> _Input data_
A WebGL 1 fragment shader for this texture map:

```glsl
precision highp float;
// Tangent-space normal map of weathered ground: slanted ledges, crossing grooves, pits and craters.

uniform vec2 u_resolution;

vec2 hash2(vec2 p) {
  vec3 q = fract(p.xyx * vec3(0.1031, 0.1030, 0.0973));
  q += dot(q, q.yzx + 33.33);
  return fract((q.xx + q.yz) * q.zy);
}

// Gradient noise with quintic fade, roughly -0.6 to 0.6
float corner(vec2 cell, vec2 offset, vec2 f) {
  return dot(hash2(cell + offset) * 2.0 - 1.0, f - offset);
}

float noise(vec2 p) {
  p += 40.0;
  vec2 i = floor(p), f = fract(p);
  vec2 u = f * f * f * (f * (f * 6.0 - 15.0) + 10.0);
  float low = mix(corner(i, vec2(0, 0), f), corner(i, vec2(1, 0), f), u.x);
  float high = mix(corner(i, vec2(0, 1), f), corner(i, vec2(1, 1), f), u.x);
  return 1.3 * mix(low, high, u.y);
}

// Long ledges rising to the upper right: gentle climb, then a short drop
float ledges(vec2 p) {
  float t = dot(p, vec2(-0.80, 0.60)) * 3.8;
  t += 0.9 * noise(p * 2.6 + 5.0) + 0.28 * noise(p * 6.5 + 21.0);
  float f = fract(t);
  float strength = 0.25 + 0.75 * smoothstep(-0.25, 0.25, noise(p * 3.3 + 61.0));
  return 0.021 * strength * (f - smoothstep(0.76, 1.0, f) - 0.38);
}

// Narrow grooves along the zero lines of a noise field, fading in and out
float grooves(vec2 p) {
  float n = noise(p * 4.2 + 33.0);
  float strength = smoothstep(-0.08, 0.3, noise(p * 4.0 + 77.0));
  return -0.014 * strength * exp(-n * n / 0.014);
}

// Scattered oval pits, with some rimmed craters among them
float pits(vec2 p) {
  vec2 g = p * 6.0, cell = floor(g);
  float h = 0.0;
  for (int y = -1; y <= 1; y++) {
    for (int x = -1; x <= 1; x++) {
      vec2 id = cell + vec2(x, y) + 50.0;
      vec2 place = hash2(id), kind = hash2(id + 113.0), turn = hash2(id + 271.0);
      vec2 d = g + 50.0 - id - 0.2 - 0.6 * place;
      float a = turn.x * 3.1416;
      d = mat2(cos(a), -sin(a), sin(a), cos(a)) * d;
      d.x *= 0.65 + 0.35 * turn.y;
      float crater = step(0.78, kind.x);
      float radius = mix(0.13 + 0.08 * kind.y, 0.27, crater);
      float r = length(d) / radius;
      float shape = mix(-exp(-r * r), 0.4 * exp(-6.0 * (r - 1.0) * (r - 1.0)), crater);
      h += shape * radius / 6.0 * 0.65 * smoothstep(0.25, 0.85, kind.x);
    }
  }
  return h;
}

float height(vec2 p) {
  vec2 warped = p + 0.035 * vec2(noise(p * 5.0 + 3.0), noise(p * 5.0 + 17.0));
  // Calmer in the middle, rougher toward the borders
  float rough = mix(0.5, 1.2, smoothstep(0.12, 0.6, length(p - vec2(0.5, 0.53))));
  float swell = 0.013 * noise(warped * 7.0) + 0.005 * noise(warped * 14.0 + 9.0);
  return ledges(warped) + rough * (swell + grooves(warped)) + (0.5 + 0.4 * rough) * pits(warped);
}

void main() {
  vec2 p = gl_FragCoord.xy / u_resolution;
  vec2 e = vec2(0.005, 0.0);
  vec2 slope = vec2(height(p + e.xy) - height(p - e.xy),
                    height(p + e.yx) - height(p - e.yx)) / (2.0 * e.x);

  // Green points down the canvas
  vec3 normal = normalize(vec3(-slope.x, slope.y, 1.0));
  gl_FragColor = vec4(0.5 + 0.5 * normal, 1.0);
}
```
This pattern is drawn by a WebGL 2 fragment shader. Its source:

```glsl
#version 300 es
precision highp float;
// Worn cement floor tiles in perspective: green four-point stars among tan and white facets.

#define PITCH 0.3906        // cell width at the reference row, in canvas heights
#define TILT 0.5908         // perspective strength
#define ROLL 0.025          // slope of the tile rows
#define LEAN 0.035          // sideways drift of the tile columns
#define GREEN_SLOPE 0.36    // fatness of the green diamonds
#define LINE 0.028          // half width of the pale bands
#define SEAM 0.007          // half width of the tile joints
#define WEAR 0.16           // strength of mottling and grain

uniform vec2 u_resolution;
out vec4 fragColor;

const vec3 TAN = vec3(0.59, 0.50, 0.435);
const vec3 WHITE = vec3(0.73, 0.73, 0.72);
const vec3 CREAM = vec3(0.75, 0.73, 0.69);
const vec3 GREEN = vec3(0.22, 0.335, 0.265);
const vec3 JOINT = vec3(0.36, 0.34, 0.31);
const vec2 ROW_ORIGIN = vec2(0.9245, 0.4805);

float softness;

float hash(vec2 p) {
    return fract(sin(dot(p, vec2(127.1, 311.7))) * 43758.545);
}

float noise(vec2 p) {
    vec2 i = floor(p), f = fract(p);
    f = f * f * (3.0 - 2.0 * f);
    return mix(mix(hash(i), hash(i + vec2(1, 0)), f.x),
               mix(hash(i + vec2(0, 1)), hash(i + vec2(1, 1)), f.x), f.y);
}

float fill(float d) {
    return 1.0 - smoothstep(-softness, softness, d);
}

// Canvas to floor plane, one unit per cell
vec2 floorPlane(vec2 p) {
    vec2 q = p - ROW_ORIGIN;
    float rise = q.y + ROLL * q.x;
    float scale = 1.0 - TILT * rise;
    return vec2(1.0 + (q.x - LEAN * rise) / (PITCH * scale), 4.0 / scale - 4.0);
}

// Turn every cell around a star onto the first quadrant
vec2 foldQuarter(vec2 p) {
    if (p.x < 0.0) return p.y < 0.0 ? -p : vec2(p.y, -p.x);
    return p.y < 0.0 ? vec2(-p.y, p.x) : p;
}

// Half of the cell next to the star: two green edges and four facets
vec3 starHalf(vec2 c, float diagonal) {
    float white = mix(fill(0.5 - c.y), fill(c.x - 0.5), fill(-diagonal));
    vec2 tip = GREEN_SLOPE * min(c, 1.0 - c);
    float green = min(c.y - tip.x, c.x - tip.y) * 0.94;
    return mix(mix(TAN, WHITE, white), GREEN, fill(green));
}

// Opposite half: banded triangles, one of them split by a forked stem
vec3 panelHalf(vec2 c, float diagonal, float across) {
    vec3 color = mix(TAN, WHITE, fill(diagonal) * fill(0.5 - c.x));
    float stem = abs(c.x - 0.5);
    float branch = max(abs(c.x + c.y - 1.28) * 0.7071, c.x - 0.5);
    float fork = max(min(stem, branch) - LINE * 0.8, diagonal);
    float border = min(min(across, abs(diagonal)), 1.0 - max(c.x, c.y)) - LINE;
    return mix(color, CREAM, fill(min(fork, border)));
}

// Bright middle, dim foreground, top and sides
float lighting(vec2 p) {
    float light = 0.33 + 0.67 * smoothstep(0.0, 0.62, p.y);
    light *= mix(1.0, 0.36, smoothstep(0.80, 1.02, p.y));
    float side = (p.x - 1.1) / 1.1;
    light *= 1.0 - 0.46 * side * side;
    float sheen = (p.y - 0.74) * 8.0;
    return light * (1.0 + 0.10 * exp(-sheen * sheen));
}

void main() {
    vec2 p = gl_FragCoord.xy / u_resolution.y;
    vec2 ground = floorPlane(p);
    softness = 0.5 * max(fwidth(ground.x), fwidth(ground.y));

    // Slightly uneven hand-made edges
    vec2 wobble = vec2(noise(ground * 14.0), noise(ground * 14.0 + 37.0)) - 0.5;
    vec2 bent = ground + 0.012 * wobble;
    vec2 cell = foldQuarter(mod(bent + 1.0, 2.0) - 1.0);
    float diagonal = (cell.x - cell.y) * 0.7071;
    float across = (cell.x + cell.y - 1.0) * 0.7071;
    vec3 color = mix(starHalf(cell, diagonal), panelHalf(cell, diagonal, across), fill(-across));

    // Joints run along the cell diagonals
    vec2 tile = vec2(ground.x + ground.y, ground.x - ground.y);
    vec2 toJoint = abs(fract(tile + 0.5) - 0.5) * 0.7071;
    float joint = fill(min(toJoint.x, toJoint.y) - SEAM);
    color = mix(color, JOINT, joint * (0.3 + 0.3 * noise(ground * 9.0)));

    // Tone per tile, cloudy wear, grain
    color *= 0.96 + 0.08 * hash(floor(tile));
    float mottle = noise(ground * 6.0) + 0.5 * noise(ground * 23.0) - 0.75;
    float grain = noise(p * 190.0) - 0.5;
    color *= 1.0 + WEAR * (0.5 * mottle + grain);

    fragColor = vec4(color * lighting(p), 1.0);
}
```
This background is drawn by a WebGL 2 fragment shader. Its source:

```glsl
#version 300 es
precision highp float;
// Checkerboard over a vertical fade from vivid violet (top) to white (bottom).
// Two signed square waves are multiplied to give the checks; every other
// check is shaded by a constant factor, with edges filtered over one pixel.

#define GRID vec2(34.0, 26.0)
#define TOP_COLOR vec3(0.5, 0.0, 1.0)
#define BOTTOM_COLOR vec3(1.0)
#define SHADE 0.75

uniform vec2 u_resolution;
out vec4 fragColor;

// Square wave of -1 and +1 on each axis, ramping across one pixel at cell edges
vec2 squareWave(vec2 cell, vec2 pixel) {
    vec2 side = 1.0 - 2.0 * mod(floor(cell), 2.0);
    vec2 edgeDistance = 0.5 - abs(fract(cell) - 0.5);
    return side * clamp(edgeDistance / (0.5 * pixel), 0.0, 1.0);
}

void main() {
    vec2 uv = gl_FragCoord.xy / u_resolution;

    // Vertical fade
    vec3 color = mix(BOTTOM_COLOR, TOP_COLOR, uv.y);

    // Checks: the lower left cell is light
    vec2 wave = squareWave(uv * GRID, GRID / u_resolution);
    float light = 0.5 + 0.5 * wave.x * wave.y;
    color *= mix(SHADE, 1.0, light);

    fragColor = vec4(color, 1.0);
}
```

> _Your task_
Work out how many lines in the material above include the word "corner", and write down that number alone.

> _Answer section_
3